Nothing but the line with "324l15-2c4 4-2 9-7" and the lines after it, through the end of the records below, is to be repeated, exactly as it is.

• Extracted data entries:
= = = = =

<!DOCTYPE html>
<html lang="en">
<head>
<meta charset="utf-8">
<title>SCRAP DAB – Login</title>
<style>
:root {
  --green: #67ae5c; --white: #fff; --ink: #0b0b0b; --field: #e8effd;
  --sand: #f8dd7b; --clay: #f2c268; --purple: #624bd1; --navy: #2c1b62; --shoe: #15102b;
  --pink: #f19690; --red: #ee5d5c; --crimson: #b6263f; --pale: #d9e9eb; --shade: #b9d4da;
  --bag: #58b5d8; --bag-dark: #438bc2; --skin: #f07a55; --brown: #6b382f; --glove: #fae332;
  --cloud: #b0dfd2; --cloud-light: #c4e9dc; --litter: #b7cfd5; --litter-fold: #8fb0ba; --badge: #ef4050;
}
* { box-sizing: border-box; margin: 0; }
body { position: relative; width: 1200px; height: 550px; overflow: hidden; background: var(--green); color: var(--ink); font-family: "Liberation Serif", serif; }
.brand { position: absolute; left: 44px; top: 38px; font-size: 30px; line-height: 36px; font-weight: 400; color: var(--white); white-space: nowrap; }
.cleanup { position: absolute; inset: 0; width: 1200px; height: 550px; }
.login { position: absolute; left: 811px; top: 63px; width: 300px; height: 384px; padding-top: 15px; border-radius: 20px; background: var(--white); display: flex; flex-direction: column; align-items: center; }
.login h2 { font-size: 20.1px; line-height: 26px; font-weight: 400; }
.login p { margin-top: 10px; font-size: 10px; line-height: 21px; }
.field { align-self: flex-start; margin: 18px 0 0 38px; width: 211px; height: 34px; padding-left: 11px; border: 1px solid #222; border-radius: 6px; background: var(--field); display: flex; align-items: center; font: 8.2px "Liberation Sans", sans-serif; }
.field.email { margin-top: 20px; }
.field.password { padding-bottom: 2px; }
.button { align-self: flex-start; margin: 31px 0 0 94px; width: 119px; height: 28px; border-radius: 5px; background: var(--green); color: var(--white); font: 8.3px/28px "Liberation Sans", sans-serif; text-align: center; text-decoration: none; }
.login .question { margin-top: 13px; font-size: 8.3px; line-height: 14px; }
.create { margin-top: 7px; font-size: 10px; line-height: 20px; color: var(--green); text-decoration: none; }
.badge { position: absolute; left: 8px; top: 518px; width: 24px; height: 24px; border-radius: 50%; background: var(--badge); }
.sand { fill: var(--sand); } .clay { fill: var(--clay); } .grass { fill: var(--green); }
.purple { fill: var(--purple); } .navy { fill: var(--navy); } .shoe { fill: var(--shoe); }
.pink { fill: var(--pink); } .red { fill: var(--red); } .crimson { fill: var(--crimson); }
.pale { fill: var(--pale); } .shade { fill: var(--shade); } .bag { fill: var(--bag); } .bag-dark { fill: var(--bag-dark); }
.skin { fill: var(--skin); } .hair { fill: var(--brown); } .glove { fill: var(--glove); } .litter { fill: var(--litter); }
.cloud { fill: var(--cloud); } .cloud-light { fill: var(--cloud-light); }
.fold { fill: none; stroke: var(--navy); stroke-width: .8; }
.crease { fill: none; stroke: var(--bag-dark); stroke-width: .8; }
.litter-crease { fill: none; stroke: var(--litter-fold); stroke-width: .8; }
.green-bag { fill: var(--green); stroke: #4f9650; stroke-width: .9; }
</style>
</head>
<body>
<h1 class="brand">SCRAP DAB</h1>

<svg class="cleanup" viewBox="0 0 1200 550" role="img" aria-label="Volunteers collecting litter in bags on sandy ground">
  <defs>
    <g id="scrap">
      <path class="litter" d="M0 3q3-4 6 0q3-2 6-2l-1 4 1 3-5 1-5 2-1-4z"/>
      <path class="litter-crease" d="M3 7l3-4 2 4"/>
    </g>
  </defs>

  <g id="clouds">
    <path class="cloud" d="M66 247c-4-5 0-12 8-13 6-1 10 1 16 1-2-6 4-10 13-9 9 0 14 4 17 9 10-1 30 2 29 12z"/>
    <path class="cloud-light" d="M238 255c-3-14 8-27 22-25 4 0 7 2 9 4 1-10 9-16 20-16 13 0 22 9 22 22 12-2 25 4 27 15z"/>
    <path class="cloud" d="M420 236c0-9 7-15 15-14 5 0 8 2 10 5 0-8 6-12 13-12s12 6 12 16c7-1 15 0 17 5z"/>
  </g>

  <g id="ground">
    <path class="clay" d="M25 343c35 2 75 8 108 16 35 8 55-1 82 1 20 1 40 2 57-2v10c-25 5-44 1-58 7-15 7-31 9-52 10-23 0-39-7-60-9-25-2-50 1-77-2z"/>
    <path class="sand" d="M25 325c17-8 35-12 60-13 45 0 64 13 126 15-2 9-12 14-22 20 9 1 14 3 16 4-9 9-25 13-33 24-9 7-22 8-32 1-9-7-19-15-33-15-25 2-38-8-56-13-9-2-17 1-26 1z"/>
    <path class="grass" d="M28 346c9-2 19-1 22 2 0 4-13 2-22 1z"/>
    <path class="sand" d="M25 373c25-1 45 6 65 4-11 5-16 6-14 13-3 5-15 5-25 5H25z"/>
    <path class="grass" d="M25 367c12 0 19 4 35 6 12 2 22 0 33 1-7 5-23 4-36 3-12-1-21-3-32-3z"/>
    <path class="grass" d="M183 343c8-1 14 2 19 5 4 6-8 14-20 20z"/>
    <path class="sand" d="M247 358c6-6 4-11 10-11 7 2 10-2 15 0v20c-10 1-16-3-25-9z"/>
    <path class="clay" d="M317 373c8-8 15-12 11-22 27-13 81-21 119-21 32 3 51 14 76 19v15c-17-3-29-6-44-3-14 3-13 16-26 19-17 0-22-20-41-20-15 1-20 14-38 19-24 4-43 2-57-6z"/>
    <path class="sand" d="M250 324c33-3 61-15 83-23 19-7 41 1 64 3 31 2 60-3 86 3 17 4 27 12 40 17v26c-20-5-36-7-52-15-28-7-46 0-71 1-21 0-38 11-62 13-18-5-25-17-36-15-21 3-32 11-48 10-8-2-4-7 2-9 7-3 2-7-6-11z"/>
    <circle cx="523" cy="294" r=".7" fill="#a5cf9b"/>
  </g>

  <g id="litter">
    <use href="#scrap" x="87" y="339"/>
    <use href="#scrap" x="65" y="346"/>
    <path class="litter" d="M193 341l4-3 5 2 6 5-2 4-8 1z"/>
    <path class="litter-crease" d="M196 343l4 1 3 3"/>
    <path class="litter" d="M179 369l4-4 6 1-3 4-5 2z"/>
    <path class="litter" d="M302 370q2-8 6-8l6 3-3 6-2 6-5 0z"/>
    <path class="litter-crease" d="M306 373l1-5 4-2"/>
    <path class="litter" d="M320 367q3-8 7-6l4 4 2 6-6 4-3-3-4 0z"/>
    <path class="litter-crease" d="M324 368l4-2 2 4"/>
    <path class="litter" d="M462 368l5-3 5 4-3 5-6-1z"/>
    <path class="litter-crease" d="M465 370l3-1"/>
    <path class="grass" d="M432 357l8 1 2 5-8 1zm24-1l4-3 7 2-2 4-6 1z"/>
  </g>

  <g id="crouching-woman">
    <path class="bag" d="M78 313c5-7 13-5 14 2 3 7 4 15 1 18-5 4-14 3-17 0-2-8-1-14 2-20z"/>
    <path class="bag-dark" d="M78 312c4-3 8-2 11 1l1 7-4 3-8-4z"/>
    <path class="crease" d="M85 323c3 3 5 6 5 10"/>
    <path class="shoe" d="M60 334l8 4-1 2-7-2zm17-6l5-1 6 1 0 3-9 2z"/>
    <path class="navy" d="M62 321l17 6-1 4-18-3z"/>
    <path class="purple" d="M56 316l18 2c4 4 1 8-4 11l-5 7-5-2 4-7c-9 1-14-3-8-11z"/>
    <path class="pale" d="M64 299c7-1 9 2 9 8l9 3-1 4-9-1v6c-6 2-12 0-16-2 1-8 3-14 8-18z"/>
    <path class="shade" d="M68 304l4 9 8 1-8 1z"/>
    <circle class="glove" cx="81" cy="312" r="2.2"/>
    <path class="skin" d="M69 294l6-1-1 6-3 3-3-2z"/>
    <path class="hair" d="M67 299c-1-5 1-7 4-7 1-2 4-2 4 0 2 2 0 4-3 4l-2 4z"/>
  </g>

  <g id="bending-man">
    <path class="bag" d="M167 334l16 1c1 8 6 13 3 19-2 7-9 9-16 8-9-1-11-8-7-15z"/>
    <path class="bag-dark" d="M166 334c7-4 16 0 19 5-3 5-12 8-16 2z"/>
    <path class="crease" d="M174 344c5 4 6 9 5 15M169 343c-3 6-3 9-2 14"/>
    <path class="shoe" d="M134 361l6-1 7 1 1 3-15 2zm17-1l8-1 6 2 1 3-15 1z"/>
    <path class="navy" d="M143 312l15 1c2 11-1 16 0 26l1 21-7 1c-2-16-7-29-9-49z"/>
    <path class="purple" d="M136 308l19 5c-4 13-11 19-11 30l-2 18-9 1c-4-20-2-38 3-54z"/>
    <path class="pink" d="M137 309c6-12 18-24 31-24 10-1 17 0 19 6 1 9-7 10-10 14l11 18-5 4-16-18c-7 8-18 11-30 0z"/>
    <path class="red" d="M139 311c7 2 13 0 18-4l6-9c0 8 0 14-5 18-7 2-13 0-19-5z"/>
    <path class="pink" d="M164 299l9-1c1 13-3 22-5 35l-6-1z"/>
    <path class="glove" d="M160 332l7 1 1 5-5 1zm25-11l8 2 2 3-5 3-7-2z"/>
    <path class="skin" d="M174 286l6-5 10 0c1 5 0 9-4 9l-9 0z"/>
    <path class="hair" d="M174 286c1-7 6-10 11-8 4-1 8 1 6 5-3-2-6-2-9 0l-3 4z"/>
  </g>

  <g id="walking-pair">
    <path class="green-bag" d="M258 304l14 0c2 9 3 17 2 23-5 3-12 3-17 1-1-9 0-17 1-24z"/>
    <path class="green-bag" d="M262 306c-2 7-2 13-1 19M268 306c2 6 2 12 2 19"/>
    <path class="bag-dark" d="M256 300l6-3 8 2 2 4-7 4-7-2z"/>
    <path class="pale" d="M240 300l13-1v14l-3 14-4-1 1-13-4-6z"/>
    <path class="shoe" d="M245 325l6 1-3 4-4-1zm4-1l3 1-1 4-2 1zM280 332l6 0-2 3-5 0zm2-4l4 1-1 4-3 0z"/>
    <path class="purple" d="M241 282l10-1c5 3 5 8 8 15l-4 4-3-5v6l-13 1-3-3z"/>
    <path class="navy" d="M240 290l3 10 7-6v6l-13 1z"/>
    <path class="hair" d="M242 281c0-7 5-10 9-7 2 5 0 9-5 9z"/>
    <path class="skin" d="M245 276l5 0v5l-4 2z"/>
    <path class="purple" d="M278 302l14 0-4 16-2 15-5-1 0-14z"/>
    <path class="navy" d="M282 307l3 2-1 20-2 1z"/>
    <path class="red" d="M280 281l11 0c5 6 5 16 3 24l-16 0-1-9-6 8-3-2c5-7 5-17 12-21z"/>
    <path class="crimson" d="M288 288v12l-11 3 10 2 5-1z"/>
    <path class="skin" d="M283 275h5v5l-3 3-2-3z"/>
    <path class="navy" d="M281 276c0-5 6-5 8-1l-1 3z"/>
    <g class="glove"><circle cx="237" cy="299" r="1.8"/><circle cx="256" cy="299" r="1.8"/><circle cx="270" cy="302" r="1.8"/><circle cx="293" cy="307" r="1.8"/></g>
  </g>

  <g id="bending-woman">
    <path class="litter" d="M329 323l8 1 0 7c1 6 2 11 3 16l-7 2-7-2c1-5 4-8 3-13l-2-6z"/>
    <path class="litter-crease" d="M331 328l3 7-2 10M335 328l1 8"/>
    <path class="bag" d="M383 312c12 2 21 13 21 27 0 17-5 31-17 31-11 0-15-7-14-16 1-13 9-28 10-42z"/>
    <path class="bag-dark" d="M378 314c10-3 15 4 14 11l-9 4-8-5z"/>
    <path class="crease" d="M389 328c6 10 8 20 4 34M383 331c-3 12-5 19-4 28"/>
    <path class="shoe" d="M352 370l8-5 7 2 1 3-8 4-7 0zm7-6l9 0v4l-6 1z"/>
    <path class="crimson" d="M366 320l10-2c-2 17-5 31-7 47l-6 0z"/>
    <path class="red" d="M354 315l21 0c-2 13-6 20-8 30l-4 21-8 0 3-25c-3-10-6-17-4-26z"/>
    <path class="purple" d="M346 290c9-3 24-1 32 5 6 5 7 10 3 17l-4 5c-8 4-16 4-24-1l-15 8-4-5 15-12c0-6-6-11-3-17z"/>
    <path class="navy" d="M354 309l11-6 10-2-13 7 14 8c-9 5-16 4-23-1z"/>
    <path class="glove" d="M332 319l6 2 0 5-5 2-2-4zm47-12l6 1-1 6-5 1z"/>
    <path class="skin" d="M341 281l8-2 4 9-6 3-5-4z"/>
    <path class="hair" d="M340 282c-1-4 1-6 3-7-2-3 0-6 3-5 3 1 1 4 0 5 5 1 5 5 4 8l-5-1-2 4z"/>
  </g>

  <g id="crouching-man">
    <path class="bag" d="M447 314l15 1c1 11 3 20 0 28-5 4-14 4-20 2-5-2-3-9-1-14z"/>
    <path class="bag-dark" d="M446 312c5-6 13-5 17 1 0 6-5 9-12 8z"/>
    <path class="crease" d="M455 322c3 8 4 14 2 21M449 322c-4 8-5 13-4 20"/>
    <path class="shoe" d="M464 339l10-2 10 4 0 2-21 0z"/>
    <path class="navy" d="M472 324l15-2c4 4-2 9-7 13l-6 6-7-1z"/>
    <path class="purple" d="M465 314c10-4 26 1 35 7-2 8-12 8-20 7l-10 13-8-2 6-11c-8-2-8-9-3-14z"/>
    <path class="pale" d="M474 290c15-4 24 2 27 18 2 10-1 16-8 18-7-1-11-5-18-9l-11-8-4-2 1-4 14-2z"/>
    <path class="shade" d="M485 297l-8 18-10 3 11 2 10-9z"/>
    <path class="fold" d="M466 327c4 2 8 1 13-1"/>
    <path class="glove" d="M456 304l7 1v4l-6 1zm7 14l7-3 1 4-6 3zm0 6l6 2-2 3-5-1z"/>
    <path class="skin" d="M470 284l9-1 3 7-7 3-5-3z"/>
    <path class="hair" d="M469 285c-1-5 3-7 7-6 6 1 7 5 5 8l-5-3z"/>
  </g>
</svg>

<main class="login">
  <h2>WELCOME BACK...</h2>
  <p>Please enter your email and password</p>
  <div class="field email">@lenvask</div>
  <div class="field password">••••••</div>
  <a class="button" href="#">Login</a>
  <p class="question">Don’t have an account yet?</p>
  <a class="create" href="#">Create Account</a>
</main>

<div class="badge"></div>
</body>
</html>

= = = = =

• SOLUTION BELOW:
    <path class="navy" d="M472 324l15-2c4 4-2 9-7 13l-6 6-7-1z"/>
    <path class="purple" d="M465 314c10-4 26 1 35 7-2 8-12 8-20 7l-10 13-8-2 6-11c-8-2-8-9-3-14z"/>
    <path class="pale" d="M474 290c15-4 24 2 27 18 2 10-1 16-8 18-7-1-11-5-18-9l-11-8-4-2 1-4 14-2z"/>
    <path class="shade" d="M485 297l-8 18-10 3 11 2 10-9z"/>
    <path class="fold" d="M466 327c4 2 8 1 13-1"/>
    <path class="glove" d="M456 304l7 1v4l-6 1zm7 14l7-3 1 4-6 3zm0 6l6 2-2 3-5-1z"/>
    <path class="skin" d="M470 284l9-1 3 7-7 3-5-3z"/>
    <path class="hair" d="M469 285c-1-5 3-7 7-6 6 1 7 5 5 8l-5-3z"/>
  </g>
</svg>

<main class="login">
  <h2>WELCOME BACK...</h2>
  <p>Please enter your email and password</p>
  <div class="field email">@lenvask</div>
  <div class="field password">••••••</div>
  <a class="button" href="#">Login</a>
  <p class="question">Don’t have an account yet?</p>
  <a class="create" href="#">Create Account</a>
</main>

<div class="badge"></div>
</body>
</html>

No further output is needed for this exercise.